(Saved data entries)
__________
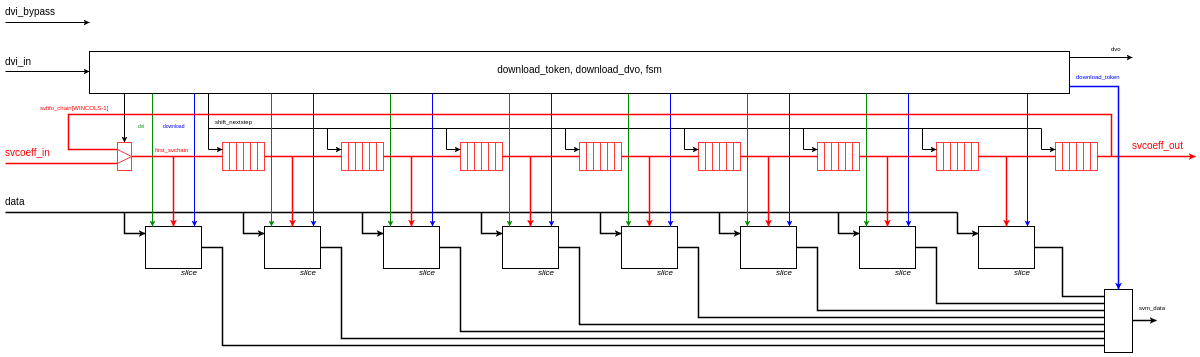
<!DOCTYPE html>
<html lang="en">
<head>
<meta charset="utf-8">
<title>Slice pipeline block diagram</title>
<style>
:root {
  --ink: #000;
  --coeff: #f00;
  --fifo: #ff3c3c;
  --token: #00f;
  --valid: #008c00;
  --paper: #fff;
}
* { box-sizing: border-box; margin: 0; }
body { width: 1200px; height: 357px; overflow: hidden; background: var(--paper); }
.diagram {
  position: relative; width: 1200px; height: 357px; overflow: hidden;
  color: var(--ink); font-family: "Liberation Sans", Arial, sans-serif;
}
.wires { position: absolute; left: 0; top: 0; fill: none; }
.thin { stroke-width: 1; }
.bold { stroke-width: 1.5; }
.ink { stroke: var(--ink); }
.coeff { stroke: var(--coeff); }
.token { stroke: var(--token); }
.valid { stroke: var(--valid); }
.tip-ink { marker-end: url(#tip-ink); }
.tip-ink-bold { marker-end: url(#tip-ink-bold); }
.tip-coeff { marker-end: url(#tip-coeff); }
.tip-token { marker-end: url(#tip-token); }
.tip-token-bold { marker-end: url(#tip-token-bold); }
.tip-valid { marker-end: url(#tip-valid); }

.block { position: absolute; border: 1px solid var(--ink); background: var(--paper); }
.control {
  left: 89px; top: 51px; width: 981px; height: 43px; padding-bottom: 6px;
  display: flex; align-items: center; justify-content: center; font-size: 10px;
}
.collector { left: 1104px; top: 289px; width: 29px; height: 64px; }
.row { position: absolute; display: flex; }
.fifos { left: 222px; top: 142px; gap: 76px; }
.fifo {
  width: 43px; height: 29px; border: 1px solid var(--fifo);
  background: repeating-linear-gradient(90deg, var(--paper) 0 6px, var(--fifo) 6px 7px);
}
.slices { left: 145px; top: 226px; gap: 62px; }
.slice {
  width: 57px; height: 43px; border: 1px solid var(--ink); background: var(--paper);
  padding: 41px 4px 0 0; text-align: right; font: italic 8px/10px "Liberation Sans", Arial, sans-serif;
}
.label { position: absolute; font-size: 6px; line-height: 12px; white-space: nowrap; transform: translateY(-50%); }
.port { font-size: 10px; }
.tiny { font-size: 5px; }
.red { color: var(--coeff); }
.blue { color: var(--token); }
.green { color: var(--valid); }
</style>
</head>
<body>
<main class="diagram">
  <div class="block control">download_token, download_dvo, fsm</div>
  <div class="block collector"></div>

  <div class="row fifos">
    <div class="fifo"></div><div class="fifo"></div><div class="fifo"></div><div class="fifo"></div>
    <div class="fifo"></div><div class="fifo"></div><div class="fifo"></div><div class="fifo"></div>
  </div>

  <div class="row slices">
    <div class="slice">slice</div><div class="slice">slice</div><div class="slice">slice</div><div class="slice">slice</div>
    <div class="slice">slice</div><div class="slice">slice</div><div class="slice">slice</div><div class="slice">slice</div>
  </div>

  <svg class="wires" width="1200" height="357" viewBox="0 0 1200 357" aria-hidden="true">
    <defs>
      <marker id="tip-ink" markerUnits="userSpaceOnUse" markerWidth="6" markerHeight="6" refX="6" refY="3" orient="auto"><path d="M0 0L6 3L0 6L1.5 3z" fill="#000"/></marker>
      <marker id="tip-valid" markerUnits="userSpaceOnUse" markerWidth="6" markerHeight="6" refX="6" refY="3" orient="auto"><path d="M0 0L6 3L0 6L1.5 3z" fill="#008c00"/></marker>
      <marker id="tip-token" markerUnits="userSpaceOnUse" markerWidth="6" markerHeight="6" refX="6" refY="3" orient="auto"><path d="M0 0L6 3L0 6L1.5 3z" fill="#00f"/></marker>
      <marker id="tip-ink-bold" markerUnits="userSpaceOnUse" markerWidth="7" markerHeight="7" refX="7" refY="3.5" orient="auto"><path d="M0 0L7 3.5L0 7L2 3.5z" fill="#000"/></marker>
      <marker id="tip-coeff" markerUnits="userSpaceOnUse" markerWidth="7" markerHeight="7" refX="7" refY="3.5" orient="auto"><path d="M0 0L7 3.5L0 7L2 3.5z" fill="#f00"/></marker>
      <marker id="tip-token-bold" markerUnits="userSpaceOnUse" markerWidth="7" markerHeight="7" refX="7" refY="3.5" orient="auto"><path d="M0 0L7 3.5L0 7L2 3.5z" fill="#00f"/></marker>
      <path id="valid-drop" class="thin valid tip-valid" d="M152 93V226"/>
      <path id="token-drop" class="thin token tip-token" d="M194 93V226"/>
      <path id="coeff-drop" class="bold coeff tip-coeff" d="M173 156V226"/>
      <path id="data-drop" class="bold ink tip-ink-bold" d="M124 212V233H145"/>
      <path id="shift-drop" class="thin ink tip-ink" d="M327 128V149H341"/>
      <path id="chain-link" class="bold coeff" d="M264 156H341"/>
    </defs>
    <g transform="translate(.5 .5)">
      <g id="control-ports" class="thin ink">
        <path class="tip-ink" d="M5 22H89"/>
        <path class="tip-ink" d="M5 71H89"/>
        <path class="tip-ink" d="M1069 57H1132"/>
        <path class="tip-ink" d="M124 93V142"/>
      </g>

      <g id="shift-bus">
        <path class="thin ink tip-ink" d="M208 93V149H222"/>
        <path class="thin ink" d="M208 128H1041"/>
        <use href="#shift-drop"/><use href="#shift-drop" x="119"/><use href="#shift-drop" x="238"/>
        <use href="#shift-drop" x="357"/><use href="#shift-drop" x="476"/><use href="#shift-drop" x="595"/>
        <use href="#shift-drop" x="714"/>
      </g>

      <g id="data-bus">
        <path class="bold ink" d="M5 212H957"/>
        <use href="#data-drop"/><use href="#data-drop" x="119"/><use href="#data-drop" x="238"/><use href="#data-drop" x="357"/>
        <use href="#data-drop" x="476"/><use href="#data-drop" x="595"/><use href="#data-drop" x="714"/><use href="#data-drop" x="833"/>
      </g>

      <g id="slice-outputs" class="bold ink">
        <path d="M201 247H222V345H1104"/>
        <path d="M320 247H341V338H1104"/>
        <path d="M439 247H460V331H1104"/>
        <path d="M558 247H579V324H1104"/>
        <path d="M677 247H698V317H1104"/>
        <path d="M796 247H817V310H1104"/>
        <path d="M915 247H936V303H1104"/>
        <path d="M1034 247H1062V296H1104"/>
        <path class="tip-ink-bold" d="M1132 320H1156"/>
      </g>

      <g id="valid-drops">
        <use href="#valid-drop"/><use href="#valid-drop" x="119"/><use href="#valid-drop" x="238"/><use href="#valid-drop" x="357"/>
        <use href="#valid-drop" x="476"/><use href="#valid-drop" x="595"/><use href="#valid-drop" x="714"/>
      </g>

      <g id="token-drops">
        <use href="#token-drop"/><use href="#token-drop" x="119"/><use href="#token-drop" x="238"/><use href="#token-drop" x="357"/>
        <use href="#token-drop" x="476"/><use href="#token-drop" x="595"/><use href="#token-drop" x="714"/><use href="#token-drop" x="833"/>
      </g>

      <g id="coeff-chain">
        <path class="bold coeff" d="M5 163H117M131 156H222"/>
        <use href="#chain-link"/><use href="#chain-link" x="119"/><use href="#chain-link" x="238"/><use href="#chain-link" x="357"/>
        <use href="#chain-link" x="476"/><use href="#chain-link" x="595"/><use href="#chain-link" x="714"/>
        <path class="bold coeff tip-coeff" d="M1097 156H1195"/>
        <path class="bold coeff" d="M1111 156V114H68V149H117"/>
        <use href="#coeff-drop"/><use href="#coeff-drop" x="119"/><use href="#coeff-drop" x="238"/><use href="#coeff-drop" x="357"/>
        <use href="#coeff-drop" x="476"/><use href="#coeff-drop" x="595"/><use href="#coeff-drop" x="714"/><use href="#coeff-drop" x="833"/>
      </g>

      <g id="input-mux" class="thin" stroke="#ff3c3c">
        <rect x="117" y="142" width="14" height="28"/>
        <polyline points="117,149 131,156 117,163"/>
      </g>

      <path id="token-out" class="bold token tip-token-bold" d="M1069 86H1118V289"/>
    </g>
  </svg>

  <span class="label port" style="left:5px;top:12px">dvi_bypass</span>
  <span class="label port" style="left:5px;top:62px">dvi_in</span>
  <span class="label port red" style="left:5px;top:153px">svcoeff_in</span>
  <span class="label port" style="left:5px;top:202px">data</span>
  <span class="label port red" style="left:1132px;top:146px">svcoeff_out</span>
  <span class="label" style="left:1111px;top:49px">dvo</span>
  <span class="label blue" style="left:1076px;top:77px">download_token</span>
  <span class="label red" style="left:40px;top:108px">svfifo_chain[WINCOLS-1]</span>
  <span class="label tiny green" style="left:138px;top:126px">dvi</span>
  <span class="label tiny blue" style="left:163px;top:126px">download</span>
  <span class="label" style="left:215px;top:122px">shift_nextstep</span>
  <span class="label red" style="left:155px;top:150px">first_svchain</span>
  <span class="label" style="left:1139px;top:308px">svm_data</span>
</main>
</body>
</html>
__________
[WORK ITEM] Look for the word "wires" in the records above, count the lines that hold it, and give only that number.

[RESPONSE TO THE EXERCISE] 2